The lock-out would never have happened had he chosen to stay at Farm Lodge or The Consulate, instead of putting up at Plantation as a guest of Governor Andrew Gurr. Mr Lancaster confirms the story, and adds the crucial missing fact: who was it that locked him out? It was not some hapless member of staff after all, he reveals.

Crawled back about two am having been in the nightclub on the front, he writes in an email. Despite having given me the key, the Governor had accidentally bolted the outer door, so I spent the night on the bench rather than wake him up.

We must be grateful that Mr Lancaster - now luxuriating on the Government benches in Parliament - did not allow the incident to turn him against the airport project.

After an evening of St Helenian hospitality, he generously concedes, a bit of fresh air did me the world of good.

And it gave him a heady experience of St Helena’s greatest spectacle. Living most of my time in smoggy London, he says, the chance to lie on my back staring at the stars all night was too good an opportunity to miss.

Come the morning, he no doubt refrained from referring to his host as Governor Grrrr.


{a} Copyright © Peter Hohenhaus dark-tourism.com, used with permission{b} Tourist Information Office{c} Governor Lisa Phillips{d} John Tyrrell{e} Copyright © South Atlantic Media Services Ltd. (SAMS), used with permission.{f} CKW Photography{g} By W. Thomas, for ‘European Magazine’{h} William John Burchell{i} G H Bellasis, 1815{j} John Kerr, Artist{k} James Wathen{l} John Isaac Lilley, 1861-1866{m} George Moss{n} Copyright © 1962 Film Unit, used with permission{o} T. H. Brooke, Esq.{p} Journal of the Proceedings of the Late Embassy to China, by Henry Ellis, 1817{q} Benjamin Grant, in ‘A Few Notes on St Helena and Descriptive Guide’, 1883{r} Governor Lisa Phillips{s} Governor Gallwey{t} From ‘Views of St Helena’, by G.W. Melliss{15}, published in 1857


{1} This used to be for the exclusive use of the House, but is now let out to an individual (who also supplies the house on a commercial basis).{2} Note the heavy curtaining in the lower windows, to stop the sun from fading the interior - a common practice in St Helena houses.{3} Showing Governor Gallwey ‘at home’.{4} With brand new porch!{5} Also shows the old slate roof in need of some repair!{6} The version now on display has been much-modified from the original.

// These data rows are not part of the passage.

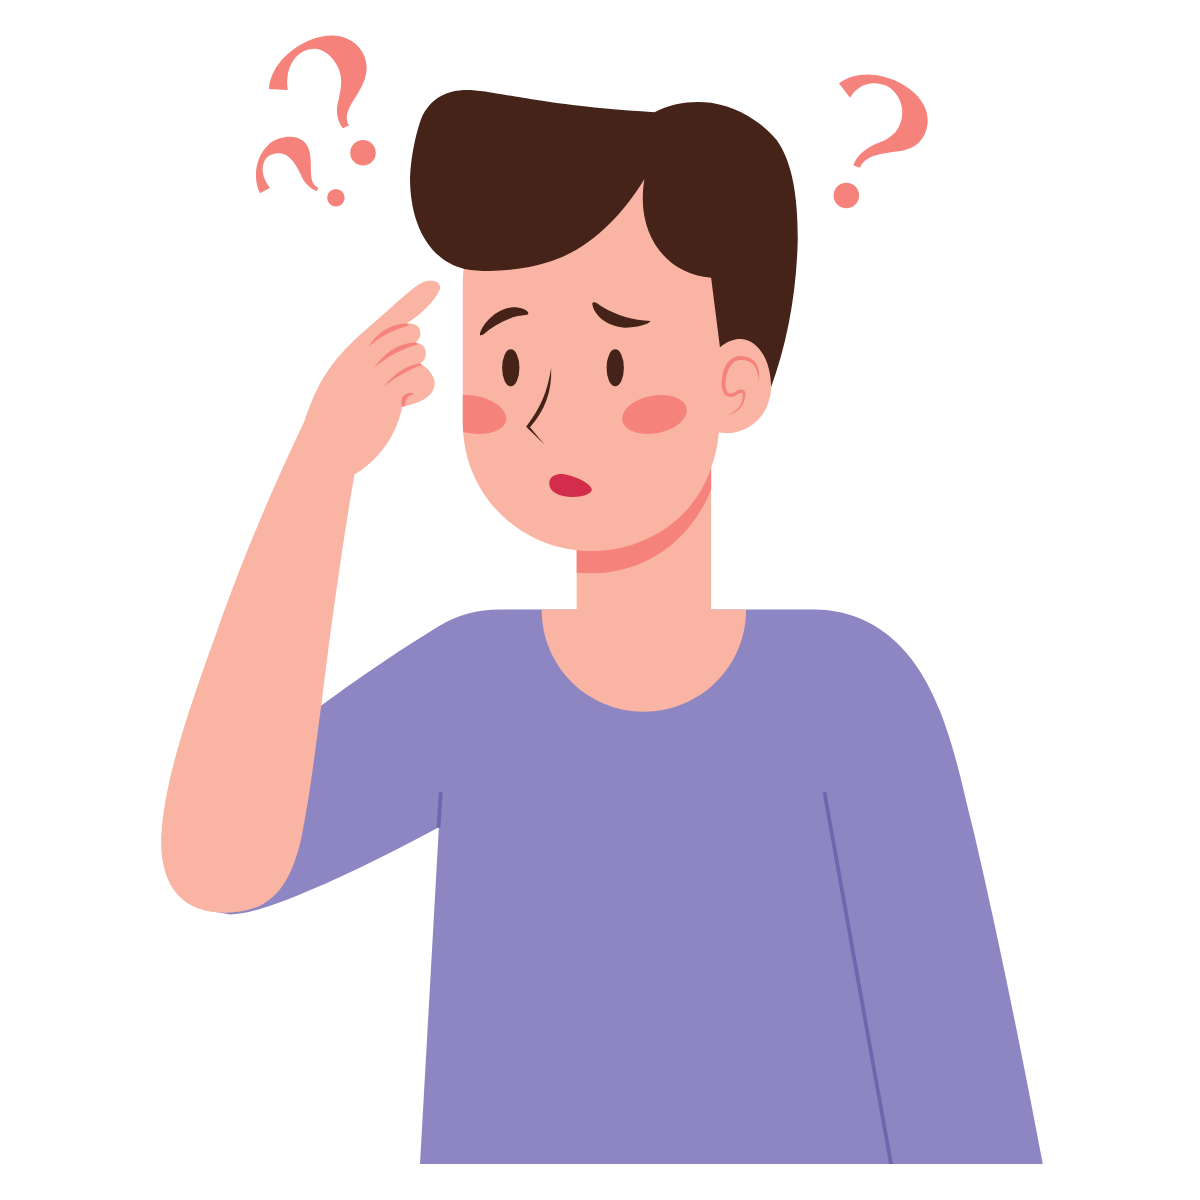
<!DOCTYPE html>
<html lang="en">
<head>
<meta charset="utf-8">
<title>Confused man illustration</title>
<style>
  :root {
    --paper: #ffffff;
    --skin: #f9b4a4;
    --coral: #f5837c;
    --hair: #452319;
    --shirt: #8d86c3;
    --seam: #6f67ae;
    --lips: #d22d4b;
  }
  html, body { margin: 0; padding: 0; background: var(--paper); overflow: hidden; }
  .canvas { display: block; width: 1200px; height: 1200px; background: var(--paper); }
  .skin { fill: var(--skin); }
  .coral { fill: var(--coral); }
  .hair { fill: var(--hair); }
  .shirt { fill: var(--shirt); }
  .lips { fill: var(--lips); }
  .seam { fill: none; stroke: var(--seam); stroke-width: 3.4; }
</style>
</head>
<body>
<svg class="canvas" viewBox="0 0 1080 1080" role="img" aria-label="Puzzled man pointing at his head, surrounded by question marks">
  <defs>
    <path id="face-shape" d="M419 228 C417 240 416.500 250 416.500 262 V380 C416.500 447 470 496 532 496 C581 496 625 467 640 421 C644 410 646 400 647 389 L650 312 L642 250 L580 150 Z"/>
    <clipPath id="face-clip"><use href="#face-shape"/></clipPath>
    <ellipse id="eye" rx="7.800" ry="16.700"/>
    <clipPath id="hem-clip"><rect width="1080" height="1047.500"/></clipPath>
  </defs>

  <g id="question-marks" class="coral">
    <g id="question-large-left">
      <path d="M242 80 C244 53 275 32 299 32 C318 32 331 47 330 63 C328 82 313 92 312 106 C312 109 313 111 314 113 L308.500 115.500 C304 109 302 102 304 93 C307 80 309 70 304 60 C299 50 290 43 281 44 C268 45 256 58 259 81 Z"/>
      <circle cx="326.700" cy="137.500" r="11.500"/>
    </g>
    <g id="question-small-left">
      <path d="M234 174 C227 160 230 140 243 129 C252 122 266 121 273 127 C283 136 278 152 281 163 C282 166 284 168 286.500 169 L285 172 C280 170 275 166 272 160 C268 151 264 144 258 140 C252 136 243 138 239 143 C235 149 235 159 243 169 Z"/>
      <circle cx="302.300" cy="178" r="7.900"/>
    </g>
    <g id="question-right">
      <path d="M755 75 C765 68 776 66 788 67.500 C812 71 836 88 835 110 C833 128 822 134 810 136 C796 138 779 139 774 151 L768 149 C771 139 781 132 792 128 C803 124 811 116 812 103 C813 90 804 78 794 76 C782 73 772 77 765 88 Z"/>
      <circle cx="761.700" cy="176" r="11.500"/>
    </g>
  </g>

  <g id="shirt" clip-path="url(#hem-clip)">
    <path class="shirt" d="M280 642 C325 608 365 582 396 563 C412 553 430 548.500 450 548.500 H733 C790 549 826 588 846 640 C861 679 866 708 876 747 C900 850 920 950 938.500 1047.500 H378 L395 744.500 C340 774 300 793 265 807 C240 817 220 823 207 823 L190 820 Z"/>
    <path class="seam" d="M396.700 713 L394.700 745"/>
    <path class="seam" d="M742 713 L802 1048"/>
  </g>

  <g id="neck">
    <path class="skin" d="M519 420 H640 V548.500 H671.500 C671.500 600 630 640.500 579.500 640.500 C529 640.500 487.500 600 487.500 548.500 H519 Z"/>
    <path class="coral" d="M519 480 L640 420 V440 C622 487 580 516 532 516 L519 515.500 Z"/>
  </g>

  <g id="head">
    <use href="#face-shape" class="skin"/>
    <g id="cheeks" class="coral" clip-path="url(#face-clip)">
      <ellipse cx="425" cy="373" rx="31" ry="17" transform="rotate(10 425 373)"/>
      <ellipse cx="589" cy="373" rx="29.500" ry="17" transform="rotate(-11 589 373)"/>
    </g>
    <g id="features" class="hair">
      <use href="#eye" x="459.700" y="331"/>
      <use href="#eye" x="553.700" y="331"/>
      <path d="M432 302 C431 296 445 277 462 276.500 C469 276.500 476 279 475.500 282.500 C474 284 472 283 466 284.500 C455 287 444 293 435 301 Z"/>
      <path d="M533 273 C535 270 539 274 542 276 C555 284 570 288 585.500 289 C584 292 573 295 562 295 C547 294 534 284 533 273 Z"/>
      <path d="M496 331 C497 353 490 370 477 384.500 L490 400 L473.500 384 C487 367 493 351 496 331 Z"/>
    </g>
    <path id="mouth" class="lips" d="M494.500 433 C497 426 505 425.500 513 428 C523 431 533 437 532.700 441 C531 446 520 448 511 447 C500 446 493 441 494.500 433 Z"/>
    <path id="hair" class="hair" d="M369 160 C370 138 375 118 379 107 C387 88 403 81 420 81 C445 81 485 95 589 101 C606 92 625 90.500 640 92.500 C668 97 688 113 699 126 C714 147 718 180 718 215 C717 262 709 308 693 351 L648 313 L640 250 C602 247 578 216 578.500 178 C578.500 172 579 167 580 161 C560 194 530 225 493 236 C468 243.500 440 246 418 242 C385 234 369 200 369 160 Z"/>
    <g id="ear">
      <path class="skin" d="M645 313.500 L648 312.500 C655 306.500 661 305 667 305 C683 306 694 325 694 349 C693 372 677 389 655 390 L645 389 Z"/>
      <path class="coral" d="M683 343.500 C685 328 678 320.500 666 320.500 C654 321 649.500 334 649.500 346 C650 358 658 359 663 355.500 C667 352.500 669 353 668.500 357 C668 365 663 370 655 373.500 C665 372 671 363 671 354 C670 349 665 350 661 353 C656 356 653 353 653 346 C653 337 657 324.500 666 324 C677 323.500 682 330 683 343.500 Z"/>
    </g>
  </g>

  <g id="raised-arm">
    <path class="skin" d="M274 379 C250 430 225 485 196 566 C175 625 145 705 145 760 C146 800 166 821.500 203 821.500 C240 821 260 803 271 755 C279 717 284 672 289 636 C297 570 308 490 319 427 C340 415 357 392 362 366 C375 364 391 358 391.300 345 C391 338 385 331 378 327 C384 325 385 314 380 310.500 C378 309 376 308.500 374 308 C380 304 380 294 373 292 C370 291 368 291 366 291 C377 284 391 272 396 260 C397 254 391 251.500 384 253 C372 256 357 274 330 296 C300 322 286 342 274 379 Z"/>
    <g id="finger-creases" class="coral">
      <path d="M332 312 C339 299 352 292 366 291 L368 293 C354 297 343 302 332 312 Z"/>
      <path d="M337 331 C345 318 358 309 374 308 L376 310 C361 314 348 321 337 331 Z"/>
      <path d="M346 347.500 C355 336 366 329 378 327 L379.500 328.500 C367 333 357 339 346 347.500 Z"/>
      <path d="M362 366 C359 357 366 351 373 355 C367 355.500 365 359 364.500 365.500 Z"/>
    </g>
  </g>
</svg>
</body>
</html>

An accurate reproduction of the original now hangs in Napoleon’s bedroom (where he died) in Longwood House.{7} Patten Press, 1998 ISBN 1 872229 32 8.{8} Students at Prince Andrew School studying GCSE English are taken there each year on a school trip to experience the atmosphere.{9} Curiously the yams were brought by accident - by an enslaved girl called Maria, who landed with some concealed about her person and planted them in an area then known as John Proud’s Lemon Garden, in which the Plantation later sat. [Image, right]

Map by Moll, 1732
Map by Moll, 1732.

{10} Governor Boucher’s pastime was riding asses up and down a shed 120m long which he had erected at Plantation, so that he could continue in all weathers!{11} @@RepDis@@{12} Not to be confused with Model Cottage.{13} Now deceased.{14} A large number of Saints are living in the UK in and around Swindon in Wiltshire, and the area is now informally known as ‘Swindolena’ or ‘Swindhelena’.{15} Father of John Melliss.{16} Lady Field’s book ‘The History Of Plantation House’{7} says the Joss House was situated at the northern end of a swamp further down the valley but the Royal Engineers 1872 map locates it (right). People remembered it in the 1960s. It would have been used by The Chinese Labourers working on the Plantation House Farm. [Image, right]

Joss House